Founded in 1947 just after the end of the Second World War, the Federation traces its origins to the early days of Hong Kong’s spectacular post-war growth. In these difficult times for employee relations, a group of major employers, all members of the General Chamber of Commerce, decided they needed to set up a group to focus only on labour issues. At the time, the most appropriate legal entity to match the growing influence of labour groups was a Trade Union. Thus, in spinning off their group, the founders of the Employers’ Federation chose to make the new organisation a Trade Union.

In the early years, the Federation’s main role was to help its members learn to deal with growing trade union power. Hong Kong was not immune to the trends sweeping the rest of the industrialised world – and in particular Britain – where confrontation between employers and employees was growing. At that time it seemed to many business leaders that the prosperity of Hong Kong – even its future – was under serious threat from disruptive labour groups. By organising itself into functional groups of like industries, the thought was that companies with the same interests could meet regularly, discuss trends and counter possible threats collectively.

Prosperity brings stability

Inevitably though, as these fears proved less grounded, the Federation’s drive and energies reduced. In the years of headlong growth, with a business-led Government and a workforce eager for improved standards of living, labour relations were relatively tranquil. Successive colonial Policy Secretaries applied the phrase ‘positive non-intervention’ to most issues and apart from a few minor changes, labour laws remained informal and relaxed – the envy of employers in more restrictive jurisdictions.

During these years and into the early 1980′s, the Federation gradually became less relevant. Its meetings took place infrequently and tended to be ‘social gatherings for members’ as one member puts it today. Even then however, one issue on which members were increasingly strident was Civil Service Pay actually leading instead of following that of the private sector.

Changing emphasis

The Federation was better equipped than most other employers’ groups to take the lead in representing employers’ concern to Government, the Unions and the public. Over issues as diverse as Importation of Labour, the Mandatory Provident Fund, Maternity leave and Severance Pay, Collective Bargaining and Civil Service pay, the Federation has become the acknowledged representative and spokesperson for Hong Kong’s employers. It retains its close links with the Chamber of Commerce with considerable joint membership and a high level of consultation.

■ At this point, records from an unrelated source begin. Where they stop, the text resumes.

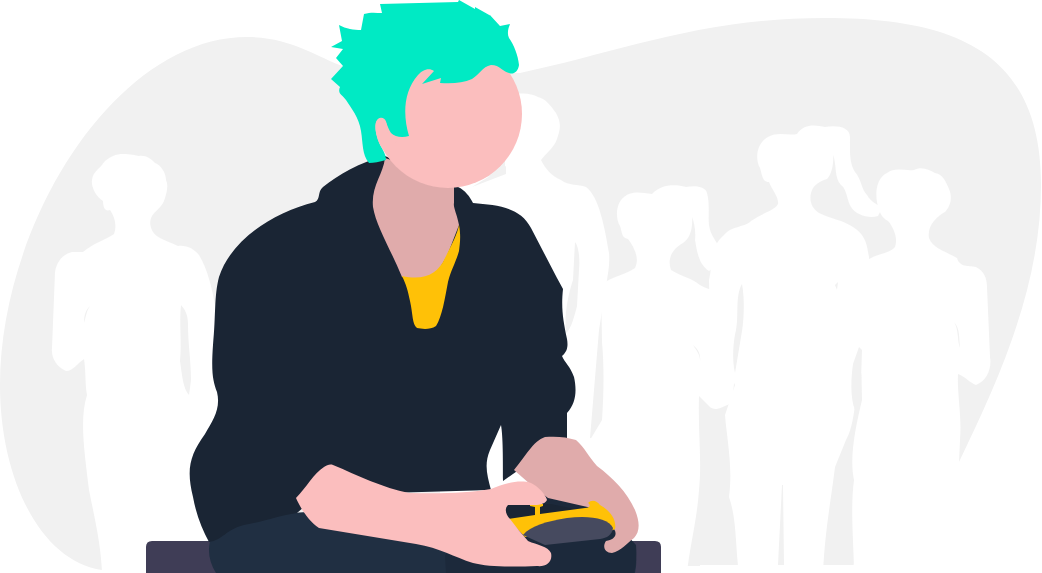
<!DOCTYPE html>
<html lang="en">
<head>
<meta charset="utf-8">
<title>Gamer with friends</title>
<style>
:root {
  --paper: #ffffff;
  --backdrop: #f1f1f1;
  --hair: #00eac4;
  --skin: #fbbebe;
  --skin-shade: #e0abab;
  --hoodie: #1a2534;
  --trousers: #202f42;
  --trousers-dark: #1c293b;
  --shirt: #ffc107;
  --bench: #3f3d56;
  --pad: #464a5f;
}
html, body { margin: 0; background: var(--paper); overflow: hidden; }
svg { display: block; width: 1042px; height: 573px; }
.backdrop { fill: var(--backdrop); }
.friends { fill: var(--paper); }
.hair { fill: var(--hair); }
.skin { fill: var(--skin); }
.skin-shade { fill: var(--skin-shade); }
.hoodie { fill: var(--hoodie); }
.trousers { fill: var(--trousers); }
.trousers-dark { fill: var(--trousers-dark); }
.shirt { fill: var(--shirt); }
.bench { fill: var(--bench); }
.pad { fill: var(--pad); }
</style>
</head>
<body>
<svg viewBox="0 0 1042 573" role="img" aria-label="A seated gamer with green hair holds a controller in front of friends">
  <path class="backdrop" d="M102 570C40 561 0 478 0 385C0 225 115 37 247 37C290 37 315 56 345 67L520 73C620 52 700 18 825 18C960 18 1041 55 1041 185C1041 285 1001 375 959 462L900 540L853 565Z"/>

  <g class="friends">
    <g id="friend-far-left">
      <path d="M113 156C121 152 134 155 139 156C146 155 151 159 155 163C161 165 166 173 166 180C169 187 166 195 164 201C161 208 155 211 152 216C149 222 150 227 153 232C158 239 168 241 178 246C187 245 194 249 199 255C208 270 212 288 216 310L225 573H102C101 545 95 520 89 490C85 455 79 420 87 395C85 385 86 372 84 359C78 363 73 371 66 371C56 367 51 357 52 348L55 272C57 260 64 254 72 252L83 252C92 244 105 240 114 234C117 226 115 217 110 210C105 212 103 207 103 201C96 197 91 187 92 180C93 172 98 170 102 165C105 160 109 158 113 156Z"/>
    </g>
    <g id="friend-middle">
      <path d="M505 96C520 92 531 93 538 97C546 99 551 106 556 113C562 124 560 130 557 139C554 148 546 153 541 160C545 168 551 176 561 180C569 186 578 184 586 187C599 196 605 229 609 253C610 264 608 273 607 280L599 330L590 438L640 445L640 573H440V190L505 172Z"/>
    </g>
    <g id="friend-right">
      <path d="M624 197C632 190 642 193 652 194C661 184 675 184 686 187C696 185 706 187 707 193C710 204 708 216 709 225C710 233 714 238 718 245L716 266L709 271C698 264 697 250 695 240C696 230 694 222 692 217C693 228 690 239 683 243C672 249 667 259 671 270C682 277 692 278 700 285C707 289 713 291 718 289L740 305L737 355L732 403C720 408 715 412 709 406L699 396C698 435 702 460 699 490C697 520 690 545 687 573H590V440L602 420C604 390 604 365 602 342L601 285C612 276 626 275 635 268C640 258 634 247 628 239C621 238 622 231 620 226C615 218 616 203 624 197Z"/>
    </g>
    <g id="friend-tall">
      <path d="M768 137C778 131 788 136 797 134C804 123 816 125 825 127C837 125 850 127 850 137C850 151 849 163 855 172C862 180 861 189 867 195C871 202 877 204 882 208L878 216C869 219 856 215 851 207C847 201 847 189 841 185C834 178 837 165 833 155C834 165 831 175 827 179C821 181 813 184 811 193C809 201 812 209 819 213C831 219 843 220 853 227C867 236 867 247 869 257L868 350L860 380C854 400 855 425 846 440L835 467C831 500 825 530 823 573H739C735 545 737 520 729 497C733 467 727 440 725 415L735 385L710 330L709 280C713 265 708 249 724 235C733 225 744 228 751 221C762 213 774 211 778 204C779 197 772 190 769 182C762 182 762 174 760 168C754 157 758 142 768 137Z"/>
    </g>
    <g id="friend-far-right">
      <path d="M887 173C895 167 904 171 914 170C922 166 929 170 935 173C943 174 946 182 949 189C953 198 950 207 945 212C936 217 927 226 929 238C932 248 947 252 957 258C960 268 968 265 976 267C984 271 987 278 987 287L990 357C992 368 987 381 976 385C970 383 966 377 958 374C957 395 962 415 960 440L959 463L900 573H854C854 545 850 510 854 480C849 457 856 425 862 400L861 350C861 320 859 290 866 261C875 254 889 254 895 247C898 238 894 229 889 222C884 218 881 217 879 209C875 200 874 179 887 173Z"/>
    </g>
  </g>
  <g class="backdrop" id="arm-gaps">
    <path d="M181 305C184 309 188 313 188 324C188 345 191 360 191 380L189 395C183 389 182 374 180 361C182 342 179 324 181 305Z"/>
    <path d="M84 323C84 314 86 310 90 306C86 312 86 317 84 323Z"/>
    <path d="M575 242C579 247 580 260 579 270L577 306C573 322 570 330 566 333C564 315 568 295 573 280Z"/>
    <path d="M742 284C745 300 744 323 741 337L735 373C732 360 733 342 736 330C739 315 735 296 742 284Z"/>
    <path d="M859 347L862 350L861 380L855 410C850 398 851 378 853 364Z"/>
    <path d="M693 345C699 350 701 355 700 364C701 355 696 350 693 345Z"/>
    <path d="M954 322C960 328 959 338 960 348C957 340 959 330 954 322Z"/>
    <path d="M835 285L838 282L837 290Z"/>
    <path d="M782 485L783 485L784 565H778Z"/>
    <path d="M503 168L506 166V174L472 187Z"/>
  </g>
  <path class="friends" d="M102 570H853V565H700V573H102Z"/>

  <g id="seat">
    <path class="bench" d="M152 541H655Q661 541 661 547V573H146V547Q146 541 152 541Z"/>
    <path class="trousers" d="M216 573C209 562 207 550 211 538C240 518 275 513 310 512L520 488L612 520C630 535 640 549 635 573Z"/>
    <path class="trousers-dark" d="M445 555L520 488L604 510L636 545C637 556 636 566 634 573H446Z"/>
  </g>

  <g id="gamer">
    <path class="hoodie" d="M385 156C360 162 338 175 323 187C317 192 321 199 315 202C272 213 231 240 219 277C214 296 216 315 213 345C211 373 213 381 217 392C221 409 213 420 205 434C190 455 186 469 193 497C196 514 202 529 209 542C223 540 225 530 244 525C266 521 278 516 297 513L318 495L491 490C487 475 484 464 490 450L501 425C503 436 503 460 503 481L530 462L567 438V413C576 403 577 391 574 377C570 366 565 363 562 356C568 351 568 345 567 339C563 320 561 308 563 289L557 278L531 228C520 207 497 205 473 203C470 197 465 190 458 187Z"/>
    <path class="skin-shade" d="M385 158C383 175 371 186 373 207C376 226 391 250 402 277L430 284L447 256L459 225C457 214 453 207 454 203V180Z"/>
    <path class="shirt" d="M402 276C424 281 438 274 445 258C452 244 457 235 459 225C461 235 460 243 459 251C456 262 451 270 448 282C445 298 442 317 436 326C430 330 422 329 417 328C412 324 413 314 410 301C408 291 406 284 402 276Z"/>
    <circle class="skin" cx="448" cy="114" r="74"/>
    <path class="hair" d="M331 47L342 41L339 25C346 29 354 30 361 30L364 14C371 12 376 13 382 13L380 4L458 2L459 0L475 9V7L491 16L489 14L500 26L510 24C508 29 507 34 509 38C514 45 518 55 519 65C518 72 513 75 509 73C503 72 500 65 491 65C482 67 480 74 472 79C463 83 452 84 440 83L441 78L422 84L434 71C429 67 422 70 418 75C403 92 403 116 409 136C402 138 395 137 391 133C387 127 386 118 380 118C374 120 375 129 377 136C379 146 386 152 386 160C379 162 374 163 369 163C362 155 363 143 361 131C359 117 351 108 346 100C343 95 337 94 340 87L331 79L343 66L336 58L343 49Z"/>
    <path class="skin" d="M387 132C388 122 385 117 380 118C374 120 375 130 377 137C379 145 383 149 387 155L399 138C394 137 390 136 387 132Z"/>

    <g id="controller-and-hands">
      <path class="skin-shade" d="M514 470C525 457 533 441 545 437C556 436 567 437 576 440C585 448 588 456 597 466C613 478 627 492 635 510C640 522 640 532 634 538C627 543 621 551 612 553C605 553 602 547 606 541C614 540 618 535 614 529L605 511L548 498L530 484Z"/>
      <path class="hoodie" d="M500 504H551L575 509L605 511L580 530L508 520Z"/>
      <path class="shirt" d="M508 519L535 515V507L530 506V504H543V506L540 507V514L585 508C590 508 591 505 588 503C592 499 597 501 600 505C609 510 617 519 615 529C609 533 600 529 590 525L525 537Z"/>
      <path class="pad" d="M523 535C530 526 548 521 567 518C588 515 609 518 613 528C612 535 607 538 600 539L545 545Z"/>
      <path class="skin" d="M333 465C357 475 383 488 409 493C440 494 469 493 491 489C503 484 519 479 531 483C538 486 546 495 547 500C544 506 534 505 523 505H508C504 509 506 515 510 519C516 527 522 534 528 541C537 545 548 546 551 553C553 562 546 567 537 566C513 567 488 567 473 563C454 557 440 548 416 544L319 528C307 520 299 505 296 498C306 488 314 473 324 467C327 465 330 464 333 465Z"/>
    </g>
  </g>
</svg>
</body>
</html>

More important still, perhaps, we have consciously changed our position in society. We now try to keep a balanced view in advocating and promoting good employment practices. While we vigorously represent employers and our members on issues, we maintain an active dialogue with the Unions to better understand their position. We try to look more roundly at the Community as a whole and achieve our aims through discussion and co-operation rather than confrontation.


In the mid-1980′s an administrative crisis in the Federation’s offices forced a major re-think and the decision was taken to bring the Federation up to date, review its purpose and renew its vigour. “If we are serious, we must do this job properly. If not let’s close down” said the then Chairman. The core large companies, still at the heart of the Federation, donated a fighting fund. A professional Executive Director was appointed, new offices acquired and policies developed to reflect the changing environment. This proved a timely and far-sighted decision.

For, with the rapid creation of wealth at all levels in a more sophisticated society, a serious labour shortage and with the end in sight for colonial rule, conditions were ripe for changes to Hong Kong’s free and easy labour laws. During the 1990′s the Government came under increasing pressure to regulate employers further and could do little to resist that pressure. It passed a spate of laws affecting every aspect of employment that, while perhaps being overdue in the eyes of international labour experts, nonetheless drove up employers’ costs relentlessly.

Ready for the future

Much yet remains to be done and indeed, as society changes and evolves the Federation’s work is never finished. We are trying to broaden the membership base, for example, and we need also to develop a wider range of activities and services for members.

With the help of newly active members, hard-working committees and a dedicated skilled office, the Federation can look forward to building on its long and distinguished history serving the employers of Hong Kong and the Community.